BOMB 116 Summer 2011
I met Mickalene Thomas a decade ago at the Yale University School of Art and liked her instantly. She was a standout for her energy, drive, open–mindedness, and raw talent. For this interview I visited her in her Brooklyn studio where we were surrounded by a half dozen or so of her new paintings in various stages of development.
Kenyan writer Binyavanga Wainaina is inexhaustible, a public intellectual very much engaged with the literary and political worlds. His memoir, One Day I Will Write About This Place, published this July by Graywolf Press, chronicles the multiplicity of his middle-class African childhood: home squared, we call it, your clan, your home, the nation of your origin.
Novelists Siri Hustvedt and Simon Van Booy compare notes on topics ranging from temporal perception to “the soup of unconscious life” from which fictional characters arise.
Note to the adventurous globe-trotter: If you happen to be looking for ground zero of the Mexican drug wars, Culiacán, capital of the northern state of Sinaloa, may be just the place for you.
I first learned of Joanna Newsom when I read a review in the UK’s Observer six years ago. I was initially struck by her beauty, and I was inspired by knowing that she was “in the world.”
This First Proof contains the short story “Monsters of the Deep,” by Elissa Schappell.
This First Proof contains the short story “My Life with Cars,” by Erica Hunt.
A poem made for Roni Horn out of the titles of five of her sculptures.
This First Proof contains four poems by Sarah V. Schw
This First Proof contains two pieces by Elena Berriolo, from Various Music For a While.
David Shapiro, whose show Money Is No Object was on view at the Sue Scott Gallery this spring, has created a group of vellum scrolls on which he has placed the bills and receipts and ticket stubs he’s collected over the course of a year.
The first painting I ever saw by Michael Williams was called Hippie. I was in Miami for the damn art fair where I had some work up in the year of the absolute worst economic climate—2008?
Barbara Henning’s sprawling volume underlines the joy of old-fashioned, mail correspondence and features a thorough and revealing interview with Harryette Mullen.
Salomon Contemporary’s 112 Greene Street: A Nexus of Ideas in the Early 70s revives the spirit of the post-Minimalism SoHo hub by exhibiting the broad range of ideas birthed there.
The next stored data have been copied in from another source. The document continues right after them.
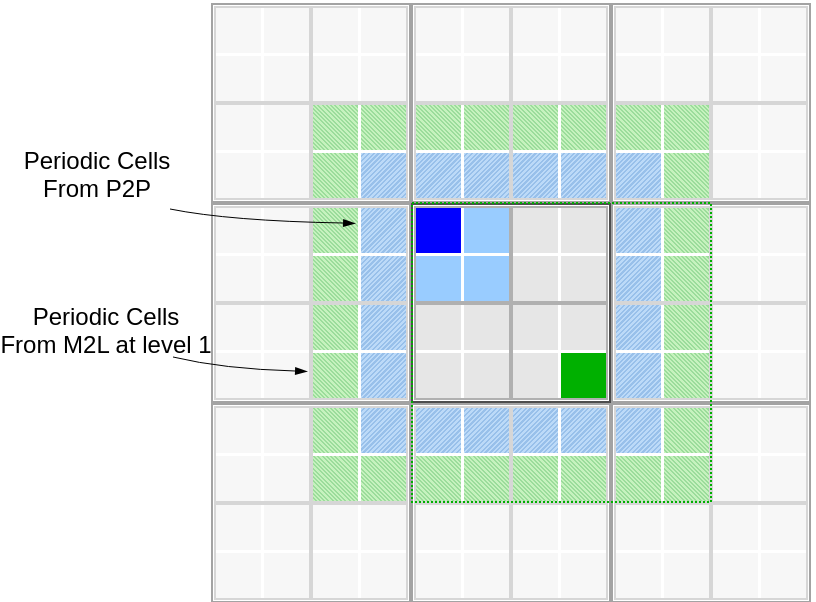
<!DOCTYPE html>
<html lang="en">
<head>
<meta charset="utf-8">
<title>Periodic cells</title>
<style>
:root {
  --paper: #ffffff;
  --ink: #000000;
  --faint-cell: #f7f7f7;
  --box-cell: #e6e6e6;
  --block-line: #a3a3a3;
  --quad-line: #d6d6d6;
  --box-line: #4d4d4d;
  --box-quad-line: #b0b0b0;
  --m2l-light: #c6f2be;
  --m2l-dark: #9bdc9b;
  --p2p-light: #bcdaf8;
  --p2p-dark: #98c0ea;
  --target: #0000ff;
  --near: #99ccff;
  --far: #00b000;
}
* { box-sizing: border-box; margin: 0; }
html, body { width: 816px; height: 602px; overflow: hidden; background: var(--paper); }
.diagram { position: relative; width: 816px; height: 602px; overflow: hidden; }
.domain {
  position: absolute; left: 211px; top: 3px;
  display: grid; grid-template: repeat(3, 200px) / repeat(3, 200px);
}
.block {
  display: grid; grid-template: 97px 97px / 97px 97px;
  padding: 1px; border: 2px solid var(--block-line);
}
.quad {
  display: grid; grid-template: 45px 45px / 45px 45px; gap: 3px;
  border: 2px solid var(--quad-line);
}
.quad i { background: var(--faint-cell); }
.quad .m2l { background: repeating-linear-gradient(45deg, var(--m2l-light) 0 1.5px, var(--m2l-dark) 1.5px 3px); }
.quad .p2p { background: repeating-linear-gradient(135deg, var(--p2p-light) 0 1.7px, var(--p2p-dark) 1.7px 3.4px); }
.box { border-color: var(--box-line); }
.box .quad { border-color: var(--box-quad-line); }
.box i { background: var(--box-cell); }
.box .target { background: var(--target); }
.box .near { background: var(--near); }
.box .far { background: var(--far); }
.overlay { position: absolute; left: 0; top: 0; }
.reach { fill: none; stroke: var(--far); stroke-width: 2; stroke-dasharray: 2 2; }
.arrow { fill: none; stroke: var(--ink); stroke-width: 1; }
.label {
  position: absolute; width: 212px; text-align: center; white-space: nowrap;
  font: 24px/28px "Liberation Sans", Arial, sans-serif; color: var(--ink);
}
.label-p2p { left: -9px; top: 147px; }
.label-m2l { left: 0; top: 303px; }
</style>
</head>
<body>
<main class="diagram">
  <div class="domain">
    <div class="block">
      <div class="quad"><i></i><i></i><i></i><i></i></div>
      <div class="quad"><i></i><i></i><i></i><i></i></div>
      <div class="quad"><i></i><i></i><i></i><i></i></div>
      <div class="quad"><i class="m2l"></i><i class="m2l"></i><i class="m2l"></i><i class="p2p"></i></div>
    </div>
    <div class="block">
      <div class="quad"><i></i><i></i><i></i><i></i></div>
      <div class="quad"><i></i><i></i><i></i><i></i></div>
      <div class="quad"><i class="m2l"></i><i class="m2l"></i><i class="p2p"></i><i class="p2p"></i></div>
      <div class="quad"><i class="m2l"></i><i class="m2l"></i><i class="p2p"></i><i class="p2p"></i></div>
    </div>
    <div class="block">
      <div class="quad"><i></i><i></i><i></i><i></i></div>
      <div class="quad"><i></i><i></i><i></i><i></i></div>
      <div class="quad"><i class="m2l"></i><i class="m2l"></i><i class="p2p"></i><i class="m2l"></i></div>
      <div class="quad"><i></i><i></i><i></i><i></i></div>
    </div>

    <div class="block">
      <div class="quad"><i></i><i></i><i></i><i></i></div>
      <div class="quad"><i class="m2l"></i><i class="p2p"></i><i class="m2l"></i><i class="p2p"></i></div>
      <div class="quad"><i></i><i></i><i></i><i></i></div>
      <div class="quad"><i class="m2l"></i><i class="p2p"></i><i class="m2l"></i><i class="p2p"></i></div>
    </div>
    <div class="block box">
      <div class="quad"><i class="target"></i><i class="near"></i><i class="near"></i><i class="near"></i></div>
      <div class="quad"><i></i><i></i><i></i><i></i></div>
      <div class="quad"><i></i><i></i><i></i><i></i></div>
      <div class="quad"><i></i><i></i><i></i><i class="far"></i></div>
    </div>
    <div class="block">
      <div class="quad"><i class="p2p"></i><i class="m2l"></i><i class="p2p"></i><i class="m2l"></i></div>
      <div class="quad"><i></i><i></i><i></i><i></i></div>
      <div class="quad"><i class="p2p"></i><i class="m2l"></i><i class="p2p"></i><i class="m2l"></i></div>
      <div class="quad"><i></i><i></i><i></i><i></i></div>
    </div>

    <div class="block">
      <div class="quad"><i></i><i></i><i></i><i></i></div>
      <div class="quad"><i class="m2l"></i><i class="p2p"></i><i class="m2l"></i><i class="m2l"></i></div>
      <div class="quad"><i></i><i></i><i></i><i></i></div>
      <div class="quad"><i></i><i></i><i></i><i></i></div>
    </div>
    <div class="block">
      <div class="quad"><i class="p2p"></i><i class="p2p"></i><i class="m2l"></i><i class="m2l"></i></div>
      <div class="quad"><i class="p2p"></i><i class="p2p"></i><i class="m2l"></i><i class="m2l"></i></div>
      <div class="quad"><i></i><i></i><i></i><i></i></div>
      <div class="quad"><i></i><i></i><i></i><i></i></div>
    </div>
    <div class="block">
      <div class="quad"><i class="p2p"></i><i class="m2l"></i><i class="m2l"></i><i class="m2l"></i></div>
      <div class="quad"><i></i><i></i><i></i><i></i></div>
      <div class="quad"><i></i><i></i><i></i><i></i></div>
      <div class="quad"><i></i><i></i><i></i><i></i></div>
    </div>
  </div>

  <svg class="overlay" width="816" height="602" viewBox="0 0 816 602" aria-hidden="true">
    <defs>
      <polygon id="arrowhead" points="0,0 -13,-4 -13,4"/>
    </defs>
    <rect class="reach" x="412" y="203" width="299" height="299"/>
    <path class="arrow" d="M170 209 Q230 221 343 223"/>
    <use href="#arrowhead" transform="translate(356 223.5) rotate(2)"/>
    <path class="arrow" d="M173 357 Q223 369 295 371"/>
    <use href="#arrowhead" transform="translate(308 371.5) rotate(2)"/>
  </svg>

  <p class="label label-p2p">Periodic Cells<br>From P2P</p>
  <p class="label label-m2l">Periodic Cells<br>From M2L at level 1</p>
</main>
</body>
</html>
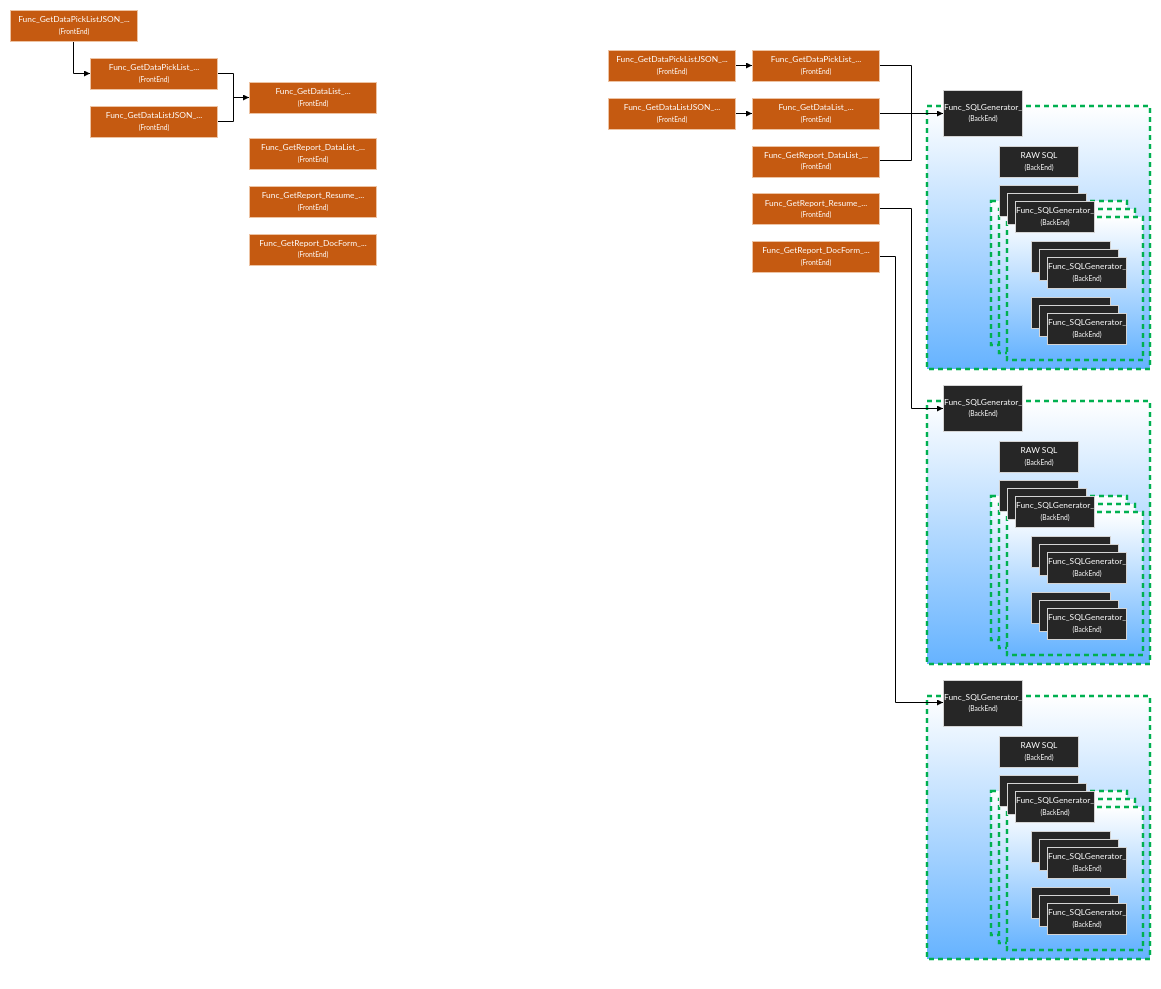
<!DOCTYPE html>
<html lang="en">
<head>
<meta charset="utf-8">
<title>SQL generator function map</title>
<style>
:root {
  --paper: #ffffff;
  --front: #c55a11;
  --front-edge: #edc3a3;
  --back: #262626;
  --back-edge: #d4d4d4;
  --label: #ffffff;
  --wire: #000000;
  --frame: #00b050;
  --sky: #66b3ff;
}
* { box-sizing: border-box; margin: 0; }
html, body { width: 1161px; height: 989px; overflow: hidden; background: var(--paper); }
.diagram { position: relative; width: 1161px; height: 989px; overflow: hidden; font-family: Lato, "Open Sans", sans-serif; color: var(--label); }
.layer { position: absolute; left: 0; top: 0; display: block; }
.node {
  display: flex; flex-direction: column; align-items: center; justify-content: center;
  flex: none; overflow: hidden; white-space: nowrap; border: 1px solid;
  font-size: 8.4px; line-height: 11.5px; padding-bottom: 1px;
}
.node b { font-weight: 400; }
.node small { font-size: 6.7px; line-height: 11px; }
.front { width: 128px; height: 32px; background: var(--front); border-color: var(--front-edge); }
.back { width: 80px; height: 32px; background: var(--back); border-color: var(--back-edge); }
.back.clipped b { align-self: flex-start; }
.column { position: absolute; display: flex; flex-direction: column; gap: 15.8px; }
.picklist-json { left: 10px; top: 10px; }
.callers { left: 90px; top: 58px; }
.data-list { left: 249px; top: 82px; }
.reports { left: 249px; top: 138px; }
.json-calls { left: 608px; top: 50px; }
.calls { left: 752px; top: 50px; }
.generator { position: absolute; left: 927px; width: 224px; height: 280px; }
.g1 { top: 90px; }
.g2 { top: 385px; }
.g3 { top: 680px; }
.generator .node { position: absolute; }
.generator .head { left: 16px; top: 0; height: 47px; }
.generator .raw { left: 72px; top: 56px; }
.stack { position: absolute; width: 96px; height: 48px; }
.stack .node:nth-child(1) { left: 0; top: 0; }
.stack .node:nth-child(2) { left: 8px; top: 8px; }
.stack .node:nth-child(3) { left: 16px; top: 16px; }
.sub { left: 72px; top: 95px; }
.part-a { left: 104px; top: 151px; }
.part-b { left: 104px; top: 207px; }
.fade-top { stop-color: var(--paper); }
.fade-end { stop-color: var(--sky); }
.frames rect { fill: url(#fade); stroke: var(--frame); stroke-width: 2.4; stroke-dasharray: 5 4; }
.wires path { fill: none; stroke: var(--wire); stroke-width: 1; }
.wires .arrow { marker-end: url(#tip); }
</style>
</head>
<body>
<main class="diagram">

  <svg class="layer frames" width="1161" height="989" viewBox="0 0 1161 989" aria-hidden="true">
    <defs>
      <linearGradient id="fade" x1="0" y1="0" x2="0" y2="1">
        <stop class="fade-top" offset="0"/>
        <stop class="fade-end" offset="1"/>
      </linearGradient>
      <g id="frame-set">
        <rect x="927" y="106" width="223" height="263"/>
        <rect x="991" y="201" width="136" height="144"/>
        <rect x="999" y="209" width="136" height="144"/>
        <rect x="1007" y="217" width="136" height="143"/>
      </g>
    </defs>
    <use href="#frame-set"/>
    <use href="#frame-set" y="295"/>
    <use href="#frame-set" y="590"/>
  </svg>

  <section class="column picklist-json">
    <div class="node front"><b>Func_GetDataPickListJSON_...</b><small>(FrontEnd)</small></div>
  </section>
  <section class="column callers">
    <div class="node front"><b>Func_GetDataPickList_...</b><small>(FrontEnd)</small></div>
    <div class="node front"><b>Func_GetDataListJSON_...</b><small>(FrontEnd)</small></div>
  </section>
  <section class="column data-list">
    <div class="node front"><b>Func_GetDataList_...</b><small>(FrontEnd)</small></div>
  </section>
  <section class="column reports">
    <div class="node front"><b>Func_GetReport_DataList_...</b><small>(FrontEnd)</small></div>
    <div class="node front"><b>Func_GetReport_Resume_...</b><small>(FrontEnd)</small></div>
    <div class="node front"><b>Func_GetReport_DocForm_...</b><small>(FrontEnd)</small></div>
  </section>

  <section class="column json-calls">
    <div class="node front"><b>Func_GetDataPickListJSON_...</b><small>(FrontEnd)</small></div>
    <div class="node front"><b>Func_GetDataListJSON_...</b><small>(FrontEnd)</small></div>
  </section>
  <section class="column calls">
    <div class="node front"><b>Func_GetDataPickList_...</b><small>(FrontEnd)</small></div>
    <div class="node front"><b>Func_GetDataList_...</b><small>(FrontEnd)</small></div>
    <div class="node front"><b>Func_GetReport_DataList_...</b><small>(FrontEnd)</small></div>
    <div class="node front"><b>Func_GetReport_Resume_...</b><small>(FrontEnd)</small></div>
    <div class="node front"><b>Func_GetReport_DocForm_...</b><small>(FrontEnd)</small></div>
  </section>

  <section class="generator g1">
    <div class="node back clipped head"><b>Func_SQLGenerator_L</b><small>(BackEnd)</small></div>
    <div class="node back raw"><b>RAW SQL</b><small>(BackEnd)</small></div>
    <div class="stack sub">
      <div class="node back"></div><div class="node back"></div>
      <div class="node back clipped"><b>Func_SQLGenerator_L</b><small>(BackEnd)</small></div>
    </div>
    <div class="stack part-a">
      <div class="node back"></div><div class="node back"></div>
      <div class="node back clipped"><b>Func_SQLGenerator_A</b><small>(BackEnd)</small></div>
    </div>
    <div class="stack part-b">
      <div class="node back"></div><div class="node back"></div>
      <div class="node back clipped"><b>Func_SQLGenerator_B</b><small>(BackEnd)</small></div>
    </div>
  </section>

  <section class="generator g2">
    <div class="node back clipped head"><b>Func_SQLGenerator_R</b><small>(BackEnd)</small></div>
    <div class="node back raw"><b>RAW SQL</b><small>(BackEnd)</small></div>
    <div class="stack sub">
      <div class="node back"></div><div class="node back"></div>
      <div class="node back clipped"><b>Func_SQLGenerator_L</b><small>(BackEnd)</small></div>
    </div>
    <div class="stack part-a">
      <div class="node back"></div><div class="node back"></div>
      <div class="node back clipped"><b>Func_SQLGenerator_A</b><small>(BackEnd)</small></div>
    </div>
    <div class="stack part-b">
      <div class="node back"></div><div class="node back"></div>
      <div class="node back clipped"><b>Func_SQLGenerator_B</b><small>(BackEnd)</small></div>
    </div>
  </section>

  <section class="generator g3">
    <div class="node back clipped head"><b>Func_SQLGenerator_F</b><small>(BackEnd)</small></div>
    <div class="node back raw"><b>RAW SQL</b><small>(BackEnd)</small></div>
    <div class="stack sub">
      <div class="node back"></div><div class="node back"></div>
      <div class="node back clipped"><b>Func_SQLGenerator_L</b><small>(BackEnd)</small></div>
    </div>
    <div class="stack part-a">
      <div class="node back"></div><div class="node back"></div>
      <div class="node back clipped"><b>Func_SQLGenerator_A</b><small>(BackEnd)</small></div>
    </div>
    <div class="stack part-b">
      <div class="node back"></div><div class="node back"></div>
      <div class="node back clipped"><b>Func_SQLGenerator_B</b><small>(BackEnd)</small></div>
    </div>
  </section>

  <svg class="layer wires" width="1161" height="989" viewBox="0 0 1161 989" aria-hidden="true">
    <defs>
      <marker id="tip" markerUnits="userSpaceOnUse" markerWidth="6" markerHeight="6" refX="6" refY="3" orient="auto">
        <polygon points="0,0 6,3 0,6"/>
      </marker>
    </defs>
    <path class="arrow" d="M73.5 42V73.5H90"/>
    <path d="M218 73.5H233.5V121.5H218"/>
    <path class="arrow" d="M233.5 97.5H249"/>
    <path class="arrow" d="M736 65.5H752"/>
    <path class="arrow" d="M736 113.5H752"/>
    <path d="M880 65.5H911.5V160.5H880"/>
    <path class="arrow" d="M880 113.5H943"/>
    <path class="arrow" d="M880 208.5H911.5V408.5H943"/>
    <path class="arrow" d="M880 256.5H895.5V702.5H943"/>
  </svg>

</main>
</body>
</html>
A tribute to the late British-American abstract painter from one of BOMB’s founders.
Slovenia-based performing arts project Via Negativa explores the sin of pride in its experimental performance, Out.
Cihan Kaan’s Halal Pork and Other Stories is a near-future whirlwind of contemporary geopolitics blended with fantastical story telling that is humorous, well-written, and dizzying.
Painter Rochelle Feinstein on Library of America’s wonderful collection of essays chronicling a diverse array of topics related to boxing, both in and out of the ring.
Oft over-looked poet Tim Dlugos finally gets a proper compilation, a hulking volume of his self-descriptive brand of poetry.
Innovative fiction imprint Red Lemonade uses Cursor technology to connect writers to one another and to create a system of manuscript review that empowers both established and up-and-coming authors.